Saved entries:
--------------------------------
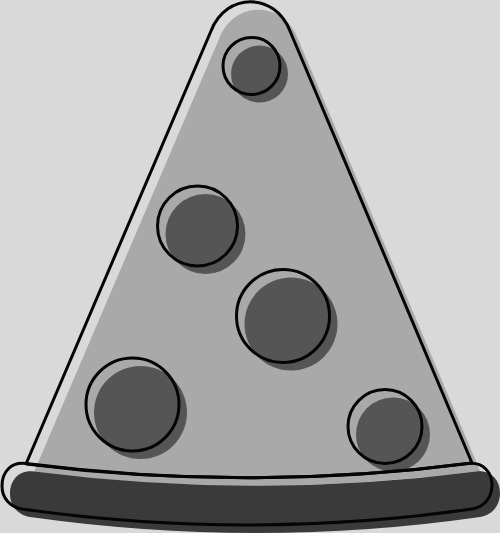
<!DOCTYPE html>
<html lang="en">
<head>
<meta charset="utf-8">
<title>Pizza slice</title>
<style>
:root {
  --background: #d9d9d9;
  --cheese: #a9a9a9;
  --topping: #555555;
  --crust: #3a3a3a;
  --ink: #050505;
}
html, body { margin: 0; width: 500px; height: 533px; overflow: hidden; background: var(--background); }
svg { display: block; }
.cheese { fill: var(--cheese); }
.toppings { fill: var(--topping); }
.crust { fill: var(--crust); }
.outlines { fill: none; stroke: var(--ink); stroke-width: 3; stroke-linejoin: round; }
</style>
</head>
<body>
<svg width="500" height="533" viewBox="0 0 500 533" role="img" aria-label="Pizza slice with five round toppings">
  <defs>
    <path id="slice" d="M26 464 L211 31 C226 -8 275 -8 290 31 L472 463 Q250 492 26 464"/>
    <path id="crust" d="M26 463.5 Q250 492 468 463.5 C484 462 492 473 492 485 C492 498 484 507 472 509 Q250 541 22 509 C10 507 2 498 2 486 C2 472 11 461.500 26 463.500 Z"/>
    <g id="toppings">
      <circle cx="251.500" cy="66" r="28.500"/>
      <circle cx="197.500" cy="226" r="40"/>
      <circle cx="283" cy="316" r="46.500"/>
      <circle cx="132.500" cy="404.500" r="46.500"/>
      <circle cx="385" cy="426.500" r="37"/>
    </g>
  </defs>
  <g class="fills" transform="translate(8 8)">
    <use class="cheese" href="#slice"/>
    <use class="toppings" href="#toppings"/>
    <use class="crust" href="#crust"/>
  </g>
  <g class="outlines">
    <use href="#slice"/>
    <use href="#toppings"/>
    <use href="#crust"/>
  </g>
</svg>
</body>
</html>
--------------------------------
Directions:
Give back an exact reproduction of the entries, with all pictures excluded.

Worked solution:
<!DOCTYPE html>
<html lang="en">
<head>
<meta charset="utf-8">
<title>Pizza slice</title>
<style>
:root {
  --background: #d9d9d9;
  --cheese: #a9a9a9;
  --topping: #555555;
  --crust: #3a3a3a;
  --ink: #050505;
}
html, body { margin: 0; width: 500px; height: 533px; overflow: hidden; background: var(--background); }
svg { display: block; }
.cheese { fill: var(--cheese); }
.toppings { fill: var(--topping); }
.crust { fill: var(--crust); }
.outlines { fill: none; stroke: var(--ink); stroke-width: 3; stroke-linejoin: round; }
</style>
</head>
<body>
<svg width="500" height="533" viewBox="0 0 500 533" role="img" aria-label="Pizza slice with five round toppings">
  <defs>
    <path id="slice" d="M26 464 L211 31 C226 -8 275 -8 290 31 L472 463 Q250 492 26 464"/>
    <path id="crust" d="M26 463.5 Q250 492 468 463.5 C484 462 492 473 492 485 C492 498 484 507 472 509 Q250 541 22 509 C10 507 2 498 2 486 C2 472 11 461.500 26 463.500 Z"/>
    <g id="toppings">
      <circle cx="251.500" cy="66" r="28.500"/>
      <circle cx="197.500" cy="226" r="40"/>
      <circle cx="283" cy="316" r="46.500"/>
      <circle cx="132.500" cy="404.500" r="46.500"/>
      <circle cx="385" cy="426.500" r="37"/>
    </g>
  </defs>
  <g class="fills" transform="translate(8 8)">
    <use class="cheese" href="#slice"/>
    <use class="toppings" href="#toppings"/>
    <use class="crust" href="#crust"/>
  </g>
  <g class="outlines">
    <use href="#slice"/>
    <use href="#toppings"/>
    <use href="#crust"/>
  </g>
</svg>
</body>
</html>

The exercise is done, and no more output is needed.